“I’ve had lung cancer for three years and during Covid I had to go in for a major operation – the support the British Red Cross offered me after that was fantastic.”

She urged people in her situation who might be feeling lonely to contact the British Red Cross for help.

She said: “There are no barriers in getting the support you need – whether you are on your own, being cared for or the carer yourself. It doesn’t matter who you are, you will always be welcomed by the amazing staff, volunteers and the people who are already using the service.”

Rob Murray, Director for Scotland, said: “The festive period can be a lonely time for so many across the country.”

Our campaign

The Sunday Post and Age Scotland’s campaign to eradicate loneliness received a standing ovation at Holyrood last week.

Scottish Conservative MSP Jamie Greene told parliament: “For most of us Christmas and New year is a time to look forward to, But many people dread this time of year. Grief, depression, and domestic abuse and loneliness are too often the unwelcome guests of this season.

“Sadly last year 762 of our fellow Scots completed suicide and this year over 100,000 will be eating their Christmas dinner on their own. On that, can I commend the work of the Sunday Post and Age Scotland for their incredible campaigning on the issue of loneliness.”

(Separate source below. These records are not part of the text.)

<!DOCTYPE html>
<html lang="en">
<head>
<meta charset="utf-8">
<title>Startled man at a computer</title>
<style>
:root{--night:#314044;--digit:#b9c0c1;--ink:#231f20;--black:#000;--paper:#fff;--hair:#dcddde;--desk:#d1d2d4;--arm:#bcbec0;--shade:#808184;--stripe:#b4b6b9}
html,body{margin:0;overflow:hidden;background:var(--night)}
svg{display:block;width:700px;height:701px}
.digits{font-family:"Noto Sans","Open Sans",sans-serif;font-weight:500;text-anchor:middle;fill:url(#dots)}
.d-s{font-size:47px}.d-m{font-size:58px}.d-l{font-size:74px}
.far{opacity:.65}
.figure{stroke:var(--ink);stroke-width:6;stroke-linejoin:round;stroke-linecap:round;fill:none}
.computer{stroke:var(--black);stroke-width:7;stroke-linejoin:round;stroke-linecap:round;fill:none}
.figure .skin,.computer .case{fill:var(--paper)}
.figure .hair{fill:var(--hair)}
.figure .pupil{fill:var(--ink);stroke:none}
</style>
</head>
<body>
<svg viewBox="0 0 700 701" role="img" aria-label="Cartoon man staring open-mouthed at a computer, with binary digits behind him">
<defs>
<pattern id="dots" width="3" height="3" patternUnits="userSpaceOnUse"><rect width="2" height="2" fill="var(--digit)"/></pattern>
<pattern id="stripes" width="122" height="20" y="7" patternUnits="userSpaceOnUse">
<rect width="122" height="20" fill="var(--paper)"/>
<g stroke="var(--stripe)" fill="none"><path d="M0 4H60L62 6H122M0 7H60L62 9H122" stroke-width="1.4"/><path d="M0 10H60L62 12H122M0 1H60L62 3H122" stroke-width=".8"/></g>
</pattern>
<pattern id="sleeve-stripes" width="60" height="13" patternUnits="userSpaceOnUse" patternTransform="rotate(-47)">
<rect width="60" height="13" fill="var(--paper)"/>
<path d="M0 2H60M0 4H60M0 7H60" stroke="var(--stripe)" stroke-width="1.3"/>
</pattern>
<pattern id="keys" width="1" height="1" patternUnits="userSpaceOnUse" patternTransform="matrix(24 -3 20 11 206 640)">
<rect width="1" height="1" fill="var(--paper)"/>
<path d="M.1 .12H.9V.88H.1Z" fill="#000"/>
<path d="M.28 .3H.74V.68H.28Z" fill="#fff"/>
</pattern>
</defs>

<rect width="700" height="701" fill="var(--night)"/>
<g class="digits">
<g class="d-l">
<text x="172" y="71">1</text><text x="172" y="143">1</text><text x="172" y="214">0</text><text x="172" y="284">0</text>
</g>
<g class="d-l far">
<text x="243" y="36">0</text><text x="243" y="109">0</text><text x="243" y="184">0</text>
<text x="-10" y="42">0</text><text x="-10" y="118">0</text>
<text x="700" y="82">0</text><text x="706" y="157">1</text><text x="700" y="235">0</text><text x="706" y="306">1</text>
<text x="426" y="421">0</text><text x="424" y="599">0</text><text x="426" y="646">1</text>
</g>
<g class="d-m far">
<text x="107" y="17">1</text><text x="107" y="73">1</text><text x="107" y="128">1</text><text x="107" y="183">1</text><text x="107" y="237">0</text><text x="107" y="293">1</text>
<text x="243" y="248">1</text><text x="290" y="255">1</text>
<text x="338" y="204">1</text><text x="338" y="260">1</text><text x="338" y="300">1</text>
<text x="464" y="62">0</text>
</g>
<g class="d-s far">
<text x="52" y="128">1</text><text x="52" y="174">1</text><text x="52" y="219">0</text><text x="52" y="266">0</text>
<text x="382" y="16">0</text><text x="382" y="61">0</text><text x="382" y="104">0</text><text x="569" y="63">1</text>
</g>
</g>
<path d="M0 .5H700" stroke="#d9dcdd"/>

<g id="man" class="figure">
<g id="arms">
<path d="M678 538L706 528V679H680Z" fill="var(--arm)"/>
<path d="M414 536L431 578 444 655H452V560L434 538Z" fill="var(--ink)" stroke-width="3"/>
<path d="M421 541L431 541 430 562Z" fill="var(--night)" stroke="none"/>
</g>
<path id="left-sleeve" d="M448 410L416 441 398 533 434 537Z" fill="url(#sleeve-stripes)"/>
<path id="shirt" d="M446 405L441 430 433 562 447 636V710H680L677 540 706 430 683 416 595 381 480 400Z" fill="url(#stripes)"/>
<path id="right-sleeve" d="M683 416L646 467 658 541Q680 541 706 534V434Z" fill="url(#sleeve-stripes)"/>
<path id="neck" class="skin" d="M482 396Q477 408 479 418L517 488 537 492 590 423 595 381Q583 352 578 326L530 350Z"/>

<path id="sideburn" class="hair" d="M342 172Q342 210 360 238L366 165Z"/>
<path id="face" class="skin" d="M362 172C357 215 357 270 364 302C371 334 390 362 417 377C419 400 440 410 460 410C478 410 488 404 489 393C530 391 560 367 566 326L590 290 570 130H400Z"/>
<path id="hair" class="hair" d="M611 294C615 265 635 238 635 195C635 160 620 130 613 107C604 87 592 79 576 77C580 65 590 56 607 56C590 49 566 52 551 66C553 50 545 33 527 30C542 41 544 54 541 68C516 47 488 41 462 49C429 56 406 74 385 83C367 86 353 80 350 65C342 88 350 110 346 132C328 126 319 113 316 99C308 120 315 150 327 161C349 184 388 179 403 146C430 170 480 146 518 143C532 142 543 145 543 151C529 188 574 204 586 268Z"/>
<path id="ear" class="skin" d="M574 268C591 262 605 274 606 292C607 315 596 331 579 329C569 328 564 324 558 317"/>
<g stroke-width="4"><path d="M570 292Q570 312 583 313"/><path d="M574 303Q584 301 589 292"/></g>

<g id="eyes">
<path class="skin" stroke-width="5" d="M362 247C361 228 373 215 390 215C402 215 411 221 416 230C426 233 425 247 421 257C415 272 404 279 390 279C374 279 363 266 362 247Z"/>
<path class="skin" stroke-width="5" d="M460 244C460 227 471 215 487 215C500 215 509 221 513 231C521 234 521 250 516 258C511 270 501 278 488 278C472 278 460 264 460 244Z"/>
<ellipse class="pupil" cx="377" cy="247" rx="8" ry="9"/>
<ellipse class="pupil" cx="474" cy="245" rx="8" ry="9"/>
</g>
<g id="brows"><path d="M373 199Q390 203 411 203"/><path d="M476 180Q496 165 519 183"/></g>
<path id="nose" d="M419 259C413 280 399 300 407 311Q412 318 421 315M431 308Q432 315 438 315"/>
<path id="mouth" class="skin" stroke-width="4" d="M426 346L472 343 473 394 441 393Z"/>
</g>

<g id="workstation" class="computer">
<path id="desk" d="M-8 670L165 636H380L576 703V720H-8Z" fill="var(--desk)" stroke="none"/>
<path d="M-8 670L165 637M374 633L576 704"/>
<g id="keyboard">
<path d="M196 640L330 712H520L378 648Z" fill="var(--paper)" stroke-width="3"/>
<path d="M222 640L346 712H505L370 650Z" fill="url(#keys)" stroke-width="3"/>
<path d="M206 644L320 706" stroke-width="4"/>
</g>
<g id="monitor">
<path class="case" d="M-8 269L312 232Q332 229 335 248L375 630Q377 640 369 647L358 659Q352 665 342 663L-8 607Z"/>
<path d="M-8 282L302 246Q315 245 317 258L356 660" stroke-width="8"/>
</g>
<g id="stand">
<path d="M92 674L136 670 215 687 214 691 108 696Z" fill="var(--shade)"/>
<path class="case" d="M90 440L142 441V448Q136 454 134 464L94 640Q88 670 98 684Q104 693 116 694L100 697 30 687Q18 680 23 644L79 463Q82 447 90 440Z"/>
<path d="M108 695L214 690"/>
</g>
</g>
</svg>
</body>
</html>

Our campaign called on the government to do more to eradicate loneliness and isolation following shocking health warnings that it can increase the risk of dementia by 50% and the risk of heart attack and stroke by over 30%.

Age Scotland helpline is 0800 1244 222 or contact